Thursday, 30 October 2008
Tamsin by Peter S. Beagle
Isn't it lovely when you find a book that you like so much that you know you'll return to it over and over? I've loved Peter S. Beagle's writing since I read The Last Unicorn in the far-distant past when it was new and I was still a schoolgirl – I devoured it alongside George MacDonald's Phantastes and William Morris's The Wood Beyond the World, and it was Beagle who became my enduring favourite. A few years later I happened across A Fine and Private Place in the library, and was enchanted, but then there was a long silence. There was a showing on television of the animated version of The Last Unicorn, which I found quite charming because I knew the original, but which failed to "take" with the sons in the way that Watership Down or Charlotte's Web had done.

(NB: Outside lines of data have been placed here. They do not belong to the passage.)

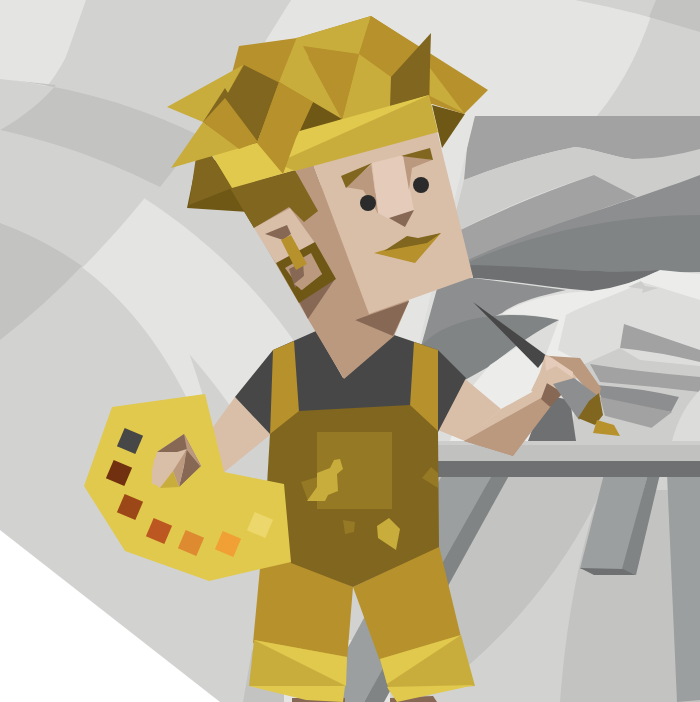
<!DOCTYPE html>
<html lang="en">
<head>
<meta charset="utf-8">
<title>Painter at the easel</title>
<style>
:root{
 --mist:#e4e4e2;--band:#d2d2d1;--band-deep:#c3c3c2;
 --skin:#d9bea8;--skin-light:#e4cbba;--skin-shade:#bb997f;--skin-dark:#876854;
 --gold:#b7912c;--gold-mid:#c8ad3c;--gold-light:#e1c94d;--olive:#80661e;--olive-dark:#6f5815;--patch:#967924;
 --charcoal:#474747;--ink:#2b2b2b;
 --slate:#9b9fa0;--slate-dark:#808485;--iron:#6e7071;--steel:#8d8e8f;--ash:#a2a2a2;--pale:#cdcdcc;
}
html,body{margin:0;padding:0;overflow:hidden;background:#fff}
svg{display:block;width:700px;height:702px}
.mist{fill:var(--mist)}.band{fill:var(--band)}.band-deep{fill:var(--band-deep)}
.skin{fill:var(--skin)}.skin-light{fill:var(--skin-light)}.skin-shade{fill:var(--skin-shade)}.skin-dark{fill:var(--skin-dark)}
.gold{fill:var(--gold)}.gold-mid{fill:var(--gold-mid)}.gold-light{fill:var(--gold-light)}.olive{fill:var(--olive)}.olive-dark{fill:var(--olive-dark)}.patch{fill:var(--patch)}
.charcoal{fill:var(--charcoal)}.ink{fill:var(--ink)}
.slate{fill:var(--slate)}.slate-dark{fill:var(--slate-dark)}.iron{fill:var(--iron)}.steel{fill:var(--steel)}.ash{fill:var(--ash)}.pale{fill:var(--pale)}
</style>
</head>
<body>
<svg viewBox="0 0 700 702" role="img" aria-label="Low-poly painter with a palette and brush standing at an easel">
 <defs>
  <rect id="paint-dab" x="-10" y="-10" width="20" height="20"/>
  <clipPath id="canvas-edge"><polygon points="475,116 700,116 700,441 395,441"/></clipPath>
 </defs>

 <g id="backdrop">
  <rect class="mist" width="700" height="702"/>
  <path class="band" d="M86 0H291C230 85 150 215 0 340V130C45 100 75 55 86 0Z"/>
  <path class="band" d="M0 79C120 92 250 150 340 250L440 420V702H250C240 520 200 200 0 130Z"/>
  <path class="mist" d="M0 130C120 168 230 245 300 350L240 420C180 330 100 260 0 223Z"/>
  <path class="band" d="M0 130L0 340C85 275 140 206 180 152L172 196C120 166 60 146 0 130Z"/>
  <path class="band-deep" d="M0 79C70 86 140 106 200 136L160 187C110 162 60 143 0 130C25 116 43 100 56 85Z"/>
  <path class="band" d="M56 85L86 0H291L245 74L195 133C150 110 105 95 56 85Z"/>
  <path class="band" d="M0 223C130 270 235 400 262 702H0Z"/>
  <path class="band-deep" d="M0 223C30 234 58 249 82 266Q45 305 0 340Z"/>
  <path class="band" d="M656 0H700V116H597C625 82 644 42 656 0Z"/>
  <path class="band" d="M575 0H700V32Q638 12 575 0Z"/>
  <path class="band-deep" d="M656 0H700V32L649 17Z"/>
  <path class="band" d="M437 470H700V702H240L250 600Z"/>
  <path class="band-deep" d="M437 470H610C575 560 500 650 420 702H400L437 600Z"/>
  <path class="band-deep" d="M600 490H700V702H560C566 620 580 550 600 490Z"/>
  <path class="mist" d="M284 640H390V702H284Z"/>
  <path class="band-deep" d="M252 650H284V702H243Z"/>
  <polygon fill="#fff" points="0,530 220,702 0,702"/>
 </g>

 <g id="easel-legs">
  <polygon class="slate" points="445,470 500,470 364,702 318,702"/>
  <polygon class="slate-dark" points="495,470 512,470 384,702 364,702"/>
  <polygon class="slate" points="604,474 648,474 623,569 580,569"/>
  <polygon class="slate-dark" points="648,474 660,474 636,575 622,569"/>
  <polygon class="iron" points="580,568 623,569 636,575 594,575"/>
  <polygon class="slate" points="667,474 700,474 700,700 677,702"/>
 </g>

 <g id="landscape-canvas" clip-path="url(#canvas-edge)">
  <rect x="390" y="110" width="310" height="335" fill="#dddddc"/>
  <path class="ash" d="M470 116H700V150Q664 160 632 159C612 157 596 149 575 147Q520 158 464 180Z"/>
  <path class="pale" d="M464 180Q520 158 575 147C596 149 612 157 632 159Q664 159 700 149V178L637 197L594 175Q520 198 450 235Z"/>
  <path class="ash" d="M450 235Q520 200 594 175L637 197Q560 222 458 266Z"/>
  <path class="steel" d="M455 266C540 225 630 202 700 175V220L470 270Z"/>
  <path class="slate-dark" d="M464 264C525 236 610 215 700 215V272C620 274 535 267 470 270Z"/>
  <path class="iron" d="M469 265C535 266 600 275 660 270C635 282 610 291 592 291C550 288 510 280 473 278Z"/>
  <path class="steel" d="M440 278L473 278Q520 284 566 290C535 297 515 303 502 313L420 350Z"/>
  <path fill="#ececeb" d="M502 314C520 302 550 293 592 291Q630 286 660 270L700 274V330L625 324L620 350L590 372L545 357L559 320Q530 313 502 314Z"/>
  <path fill="#dddddc" d="M566 315C590 302 625 292 642 282L652 285L700 300V356L624 324L620 350L585 364L558 350Z"/>
  <path class="pale" d="M628 287L641 281L645 286L658 288L642 293L643 289Z"/>
  <path class="slate-dark" d="M420 348C440 320 500 307 559 320C535 331 510 350 490 366L465 380L437 390Z"/>
  <polygon fill="#ececeb" points="465,395 490,365 520,345 548,357 535,441 450,441"/>
  <path class="ash" d="M624 324L700 350V362Q660 352 620 348Z"/>
  <path class="pale" d="M582 365L620 348L640 360L700 366V441H570Z"/>
  <path class="ash" d="M590 364Q640 372 700 377V392Q650 386 600 382Z"/>
  <path class="steel" d="M596 385Q640 388 679 397L671 412L602 399Z"/>
  <path class="ash" d="M600 397L672 412L650 429L606 420Z"/>
  <path class="pale" d="M602 415L652 428L648 441H575Z"/>
  <path fill="#dcdcdb" d="M672 441Q680 410 700 390V441Z"/>
  <polygon class="iron" points="545,395 570,400 576,441 528,441"/>
 </g>
 <g id="easel-ledge">
  <rect x="430" y="441" width="270" height="20" fill="#c1c1c0"/>
  <rect x="430" y="441" width="270" height="4" class="pale"/>
  <rect class="iron" x="430" y="461" width="270" height="16"/>
 </g>

 <g id="trousers">
  <polygon class="skin-dark" points="292,698 345,698 345,702 292,702"/>
  <polygon class="skin-dark" points="390,698 433,696 437,702 390,702"/>
  <polygon class="gold" points="260,568 292,560 353,587 347,660 253,643"/>
  <polygon class="gold" points="353,587 439,546 461,637 380,661"/>
  <polygon class="gold-mid" points="254,640 347,657 345,686 249,686"/>
  <polygon class="gold-light" points="254,640 347,657 346,686"/>
  <polygon class="gold-light" points="249,686 345,686 343,702 306,700"/>
  <polygon class="gold-mid" points="380,659 461,635 475,686 389,691"/>
  <polygon class="gold-light" points="380,659 461,635 387,684"/>
  <polygon class="gold-light" points="387,687 475,685 397,702"/>
 </g>

 <g id="shirt-and-arms">
  <polygon class="skin" points="235,397 271,434 222,474 200,445"/>
  <polygon class="skin" points="464,378 501,409 465,441 438,430"/>
  <polygon class="skin-shade" points="464,441 550,388 551,406 513,456"/>
  <polygon class="skin" points="464,441 501,409 532,392 541,372 550,406"/>
  <polygon class="skin-shade" points="464,441 541,398 549,406 513,456"/>
  <polygon class="charcoal" points="273,350 316,331 343,378 394,335 438,350 466,378 438,432 270,434 235,397"/>
 </g>

 <g id="overalls">
  <polygon class="gold" points="273,350 294,341 299,412 270,436"/>
  <polygon class="gold" points="414,342 438,350 438,432 410,406"/>
  <polygon class="olive" points="299,411 410,405 438,431 439,547 353,587 291,563 267,485 270,434"/>
  <rect class="patch" x="317" y="432" width="75" height="77"/>
  <polygon class="patch" points="301,482 317,477 317,501 308,501"/>
  <polygon class="gold-mid" points="317,473 330,468 334,460 340,459 343,469 337,474 338,491 328,495 325,501 307,501 317,487"/>
  <polygon class="patch" points="422,478 431,467 438,473 438,488"/>
  <polygon class="patch" points="343,520 355,522 354,532 345,534"/>
  <polygon class="gold-mid" points="377,526 389,518 400,529 396,550 378,538"/>
 </g>

 <g id="palette">
  <polygon class="gold-light" points="112,407 205,394 224,472 284,484 291,562 209,581 125,551 84,486"/>
  <polygon class="skin" points="157,452 184,434 201,465 180,486 152,484 152,470"/>
  <polygon class="skin-dark" points="157,452 184,434 201,466 180,486 188,452"/>
  <polygon class="skin-shade" points="184,434 201,466 185,470 187,450"/>
  <polygon class="skin-dark" points="186,449 200,466 179,487 184,466"/>
  <polygon class="skin" points="154,459 187,449 173,472 160,488 152,482"/>
  <polygon class="skin-shade" points="187,449 184,465 179,487 173,471"/>
  <polygon class="gold-mid" points="160,488 173,471 179,487"/>
  <g id="paint-dabs">
   <use href="#paint-dab" fill="#474747" transform="translate(130 441) rotate(23)"/>
   <use href="#paint-dab" fill="#71300f" transform="translate(119 473) rotate(23)"/>
   <use href="#paint-dab" fill="#9c4717" transform="translate(130 507) rotate(23)"/>
   <use href="#paint-dab" fill="#bd5722" transform="translate(159 531) rotate(23)"/>
   <use href="#paint-dab" fill="#de8a31" transform="translate(191 543) rotate(23)"/>
   <use href="#paint-dab" fill="#f0a035" transform="translate(228 544) rotate(23)"/>
   <use href="#paint-dab" fill="#ecd76c" transform="translate(260 525) rotate(23)"/>
  </g>
 </g>

 <g id="brush-hand">
  <polygon class="charcoal" points="473,302 547,356 538,368"/>
  <polygon class="skin" points="545,355 572,360 577,378 550,393 531,391 540,372"/>
  <polygon class="skin-shade" points="549,356 580,358 601,388 598,402 577,378 572,372"/>
  <polygon class="skin-light" points="545,356 552,358 573,372 572,384 546,371"/>
  <polygon class="skin-dark" points="547,383 563,393 550,407 541,399"/>
  <polygon class="skin" points="546,371 556,366 573,378 561,391 547,383"/>
  <polygon class="steel" points="574,378 598,396 579,420 553,384"/>
  <polygon class="olive" points="589,401 599,393 603,415 595,425 578,418"/>
  <polygon class="gold" points="597,420 614,425 620,436 593,433"/>
 </g>

 <g id="head">
  <polygon class="skin-shade" points="300,170 340,200 409,301 394,336 344,379 308,319 255,228"/>
  <polygon class="skin-dark" points="355,320 409,301 393,336"/>
  <polygon class="skin-dark" points="300,262 335,279 308,319 290,284"/>
  <polygon class="skin-shade" points="295,170 313,164 369,314 355,320 318,210"/>
  <polygon class="skin" points="313,164 437,131 473,277 369,314"/>
  <g id="face">
   <polygon class="skin-shade" points="371,163 377,213 384,212 391,207 372,190"/>
   <polygon class="skin-shade" points="371,165 345,187 363,190 378,213"/>
   <polygon class="skin-light" points="372,163 403,155 414,210 389,219 378,213"/>
   <polygon class="skin-shade" points="403,155 432,160 412,168 409,190"/>
   <polygon class="skin-dark" points="389,218 414,210 405,227"/>
   <polygon class="olive" points="341,176 372,163 346,188"/>
   <polygon class="olive" points="401,156 430,148 433,160"/>
   <circle class="ink" cx="368" cy="203" r="8"/>
   <circle class="ink" cx="421" cy="185" r="8"/>
   <polygon class="gold" points="374,253 441,233 415,263"/>
   <polygon class="olive" points="384,251 407,236 418,238 441,233 427,243"/>
  </g>
  <g id="sideburn-and-ear">
   <polygon class="olive" points="230,188 295,170 318,211 304,222 289,207 254,228"/>
   <polygon class="skin" points="254,228 290,208 315,243 277,265"/>
   <polygon class="skin-dark" points="265,234 287,225 291,234 283,240"/>
   <polygon class="olive-dark" points="276,263 315,242 336,279 299,303"/>
   <polygon class="skin-shade" points="285,268 311,253 322,274 301,290"/>
   <polygon class="skin-dark" points="289,269 303,262 304,276 295,288"/>
   <polygon class="skin-shade" points="305,258 322,274 302,290 294,284 304,276"/>
   <polygon class="gold" points="281,240 291,235 307,264 296,270"/>
  </g>
 </g>

 <g id="hair">
  <polygon class="olive-dark" points="198,155 215,160 235,187 262,213 187,208"/>
  <polygon class="olive" points="196,157 212,156 232,188 189,205"/>
  <polygon class="olive" points="230,188 295,171 300,186 262,216 254,228"/>
  <polygon class="olive-dark" points="432,105 465,114 442,148"/>
  <polygon class="gold" points="239,46 297,38 371,16 488,90 464,114 432,104 280,150 225,100"/>
  <polygon class="gold-mid" points="297,38 371,16 359,54 303,58"/>
  <polygon class="gold" points="371,16 425,51 391,78 359,54"/>
  <polygon class="gold-mid" points="359,54 391,77 391,106 342,120"/>
  <polygon class="gold" points="303,46 359,54 342,120"/>
  <polygon class="olive" points="431,33 429,96 390,107 391,77"/>
  <polygon class="gold-mid" points="430,68 464,113 430,96"/>
  <polygon class="gold" points="239,46 288,64 279,83 244,65"/>
  <polygon class="gold-mid" points="297,37 342,120 279,82"/>
  <polygon class="olive" points="244,65 280,83 257,143 225,98"/>
  <polygon class="gold-mid" points="243,65 225,98 203,122 167,107"/>
  <polygon class="olive" points="225,88 258,143 235,150 203,122"/>
  <polygon class="gold" points="279,82 313,102 295,139 281,171 257,143"/>
  <polygon class="olive-dark" points="313,102 342,119 298,135"/>
  <polygon class="gold-light" points="212,155 260,142 429,95 295,170 232,188"/>
  <polygon class="gold-mid" points="429,95 438,132 295,171 281,165 290,150"/>
  <polygon class="gold-light" points="296,135 429,95 288,158"/>
  <polygon class="gold" points="279,82 313,102 296,138 283,174 257,143"/>
  <polygon class="gold-mid" points="203,122 240,148 171,168"/>
  <polygon class="gold" points="203,122 225,98 258,142 239,149"/>
 </g>
</svg>
</body>
</html>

More recently, however, something made me search for information about Beagle – it may have been because I found my copy of The Last Unicorn on a bottom shelf and enjoyed its Thurber-esque handling of fairy tales all over again. And, joy of joys, it looked as though there might be – in a very limited output in the intervening years, what has the man been doing? – two more novels to track down via Abebooks, now that having books sent from the other side of the world has become wickedly cheap and easy. I started with The Innkeeper's Song, which looked to be the more solid read, and mentioned it briefly it here – not as good as the Unicorn, but certainly worth the trouble I'd gone to in getting it (I'm beginning to look forward to re-acquainting myself with it already). I wasn't in a hurry to read Tamsin – I thought it looked, from the descriptions, amiable but possibly slight.
In the last year, though, I've read several reviews of Tamsin by other bloggers, people such as Chris and Nymeth whose posts I read because I respect their opinions (to the detriment of my book-buying budget), and for a while now I've had it on my TBR pile. The R.I.P. III Challenge seemed to offer the perfect opportunity, particularly when I saw that Susan also planned to read it. So, last weekend, I began reading.
Oh dreadful, blissful dilemma, a book I couldn't put down while at the same time I couldn't bear to finish it. Now, Tamsin is a ghost story - it isn't a weighty book, nor even an especially scary one but I was quickly immersed, even during the opening, set in New York, when our heroine Jenny Gluckstein is a being a whiny, self-absorbed teenager. Jenny is bright, sassy and pretty streetwise, and she is happy and at home in her urban jungle, and is frankly appalled when her mother Sally decides to remarry and drag her off to England, to a new family, Evan and his two sons, Tony and Julian. To make matters worse, they are destined not for London, as originally promised, but to a ancient and crumbling farm in Dorset, and her beloved Mister Cat will have to endure six months' quarantine.
The family – if they can be described as such, with Jenny prickling at every little irritation – struggle at first to settle in the near-derelict manor, hampered by the house's apparent rejection of them and their improvements. It's infested by small snickering creatures, the top floor remains shut off and unexplored, and the farmland is sour and unproductive. When Mister Cat finally arrives he has midnight battles with things with too many legs, but it is his forays into the upper floor which lead to Jenny's discovery of their ghostly neighbours, Tamsin Willoughby and Miss Sophia Brown.
Beagle has a genuine feel for British folklore, I think. There are other North American writers who incorporate themes, motifs and characters into their work (Charles de Lint comes to mind) but it always seems to me that the expansiveness of the New World isn't quite right for the essentially domestic nature of our fairies and monsters. (Neil Gaiman handles this well in American Gods, I think, not only drawing on a tradition from the European continent – expansive in itself - rather than Britain, but in depicting his old gods as suffering from displacement and loss of belief; but then, Gaiman has the advantage of a foot in both worlds, Old and New.) Even that most terrifying of British phenomena, the Wild Hunt, in Beagle's hands becomes – for a moment – a football crowd bent on rather dangerous fun, while by far the most frightening moments come from "real" British history.
Tamsin isn't a book entirely without fault – I did feel that it could have moved at a slightly more leisurely pace (or was that just my greed, and not wanting it to end?) and one or two of the characters could have borne just a shade more development. Jenny herself can be a bit too whiny but then, she is writing with hindsight, and acknowledges that her younger self was a brat. Oh, and the "University of Dorchester" made me splutter with amusement, even allowing for some very strange institutions to have sprung up in the last few years. These are the merest quibbles, however, and my pleasure was enhanced by having spent some time in that part of Dorset – in fact, I read with a particular manor house in mind, and thought readers might enjoy this link to some pictures of Great Houses in Dorset. There isn't a picture of the one I was imagining, but if you scroll down the page to Sandford Orcas Manor you'll see the sort of house I had in mind - although this Tudor building is too early for Beagle's Stourhead Manor, I feel it is a better match for his description than the grander Jacobean houses.